Young Principal Investigator
|Location|| Building 13 |
Via Adamello 16, Milano
My research group specifically focuses on understanding and functionally manipulating for therapeutic purposes the interactions between the mucosal immune system and the intestinal microenvironment.
The intestinal compartment is a complex biological system composed by different type of cells (immune cells, epithelial cells, gut microbiota) involved in functional crosstalks aimed at maintaining a balance between tolerance and immunity. These interactions may give rise to different functional outcomes. In healthy conditions immune cells contribute to intestinal homeostasis maintenance, while in genetically predisposed individuals hyperactivation of immune cells may lead to in chronic autoimmune intestinal inflammation. In the context of intestinal tumours, defective activation of immune cells may contribute to decreased immunesurveillance and tumour development.

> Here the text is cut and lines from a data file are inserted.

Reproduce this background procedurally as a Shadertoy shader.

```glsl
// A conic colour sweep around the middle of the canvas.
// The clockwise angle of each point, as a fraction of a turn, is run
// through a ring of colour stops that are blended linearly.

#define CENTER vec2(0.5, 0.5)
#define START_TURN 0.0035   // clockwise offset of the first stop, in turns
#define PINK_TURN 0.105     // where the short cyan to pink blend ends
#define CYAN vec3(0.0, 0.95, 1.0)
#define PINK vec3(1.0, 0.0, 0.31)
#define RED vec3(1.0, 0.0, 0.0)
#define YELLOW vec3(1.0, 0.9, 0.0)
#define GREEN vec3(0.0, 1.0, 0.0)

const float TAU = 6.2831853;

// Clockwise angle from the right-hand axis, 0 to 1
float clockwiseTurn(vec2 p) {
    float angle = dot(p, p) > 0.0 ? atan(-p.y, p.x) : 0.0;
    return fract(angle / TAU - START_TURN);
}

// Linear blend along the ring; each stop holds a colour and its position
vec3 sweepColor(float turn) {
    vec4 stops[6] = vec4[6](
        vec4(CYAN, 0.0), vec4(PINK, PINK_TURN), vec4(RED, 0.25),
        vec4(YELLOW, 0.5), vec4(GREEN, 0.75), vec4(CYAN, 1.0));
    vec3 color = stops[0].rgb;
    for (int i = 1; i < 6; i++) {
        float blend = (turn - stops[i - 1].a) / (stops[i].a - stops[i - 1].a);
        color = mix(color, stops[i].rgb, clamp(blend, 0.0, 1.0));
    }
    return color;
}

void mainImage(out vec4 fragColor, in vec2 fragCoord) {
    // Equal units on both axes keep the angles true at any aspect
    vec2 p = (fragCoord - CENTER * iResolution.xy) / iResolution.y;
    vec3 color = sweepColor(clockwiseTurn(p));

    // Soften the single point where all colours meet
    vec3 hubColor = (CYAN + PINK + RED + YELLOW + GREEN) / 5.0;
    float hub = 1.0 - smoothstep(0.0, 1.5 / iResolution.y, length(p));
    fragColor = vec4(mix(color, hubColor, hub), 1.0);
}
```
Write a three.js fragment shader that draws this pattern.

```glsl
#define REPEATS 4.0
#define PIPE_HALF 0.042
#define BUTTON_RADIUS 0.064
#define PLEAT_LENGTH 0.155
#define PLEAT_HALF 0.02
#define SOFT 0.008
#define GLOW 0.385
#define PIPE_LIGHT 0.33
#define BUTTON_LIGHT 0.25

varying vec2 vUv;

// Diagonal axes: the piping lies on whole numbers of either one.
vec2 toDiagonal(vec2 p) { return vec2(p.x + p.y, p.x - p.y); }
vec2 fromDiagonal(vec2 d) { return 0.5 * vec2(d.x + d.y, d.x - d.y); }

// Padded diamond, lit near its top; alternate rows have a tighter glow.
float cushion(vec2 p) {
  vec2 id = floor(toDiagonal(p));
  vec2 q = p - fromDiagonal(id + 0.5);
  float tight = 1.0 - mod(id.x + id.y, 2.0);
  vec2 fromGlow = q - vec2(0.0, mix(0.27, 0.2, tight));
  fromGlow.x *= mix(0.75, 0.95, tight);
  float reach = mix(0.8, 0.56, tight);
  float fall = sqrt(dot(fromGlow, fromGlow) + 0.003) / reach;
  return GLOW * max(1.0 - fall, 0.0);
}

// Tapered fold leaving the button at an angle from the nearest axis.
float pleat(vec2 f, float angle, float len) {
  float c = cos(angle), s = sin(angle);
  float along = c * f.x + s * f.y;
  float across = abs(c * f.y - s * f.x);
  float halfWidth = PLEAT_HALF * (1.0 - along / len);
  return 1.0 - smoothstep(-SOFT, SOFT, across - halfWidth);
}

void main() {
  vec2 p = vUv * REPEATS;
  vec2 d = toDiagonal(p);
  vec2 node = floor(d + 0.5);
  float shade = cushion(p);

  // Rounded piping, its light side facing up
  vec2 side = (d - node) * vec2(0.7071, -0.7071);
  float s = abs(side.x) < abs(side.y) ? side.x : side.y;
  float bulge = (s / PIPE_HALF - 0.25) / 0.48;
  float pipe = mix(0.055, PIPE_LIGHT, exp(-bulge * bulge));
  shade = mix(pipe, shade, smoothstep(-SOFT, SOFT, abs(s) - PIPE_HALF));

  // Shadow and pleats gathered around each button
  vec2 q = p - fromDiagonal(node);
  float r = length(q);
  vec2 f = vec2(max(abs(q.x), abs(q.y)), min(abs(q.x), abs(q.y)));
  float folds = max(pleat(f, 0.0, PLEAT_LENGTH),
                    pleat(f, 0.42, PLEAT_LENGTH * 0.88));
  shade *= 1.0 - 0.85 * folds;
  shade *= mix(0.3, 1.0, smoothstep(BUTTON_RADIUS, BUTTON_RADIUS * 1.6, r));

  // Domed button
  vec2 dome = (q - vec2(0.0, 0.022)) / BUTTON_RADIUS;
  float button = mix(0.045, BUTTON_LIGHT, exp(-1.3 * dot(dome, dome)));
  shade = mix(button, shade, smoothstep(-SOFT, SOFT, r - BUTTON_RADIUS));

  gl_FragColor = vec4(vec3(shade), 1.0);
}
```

Specifically, our projects focus at:
- Deciphering the role of conventional and unconventional intestinal CD4+T helper cells in contributing to tissue homeostasis and in participating to inflammatory immune responses;
- Understanding the functions of intestinal T lymphocytes in the control of epithelial neoplastic transformations;
- Dissecting the functional interactions between T cells , the gut microbiota and the intestinal microenvironment during intestinal neoplastic transformation and inflammation
- Manipulating the function of immune cells for therapeutic purposes.
To do so, we take advantage of a translational approach involving in vitro systems, murine models of colorectal cancer and intestinal inflammation, and patients’-derived surgical specimens.
Most Relevant Publications
Short-term Oral Antibiotics Treatment Promotes Inflammatory Activation of Colonic Invariant Natural Killer T and Conventional CD4 T Cells.
Front Med (Lausanne), 2018
Pathogenicity of in-vivo generated intestinal Th17 lymphocytes is IFNγ dependent.
J Crohns Colitis, 2018
Therapeutic faecal microbiota transplantation controls intestinal inflammation through IL10 secretion by immune cells.
Nat Commun, 2018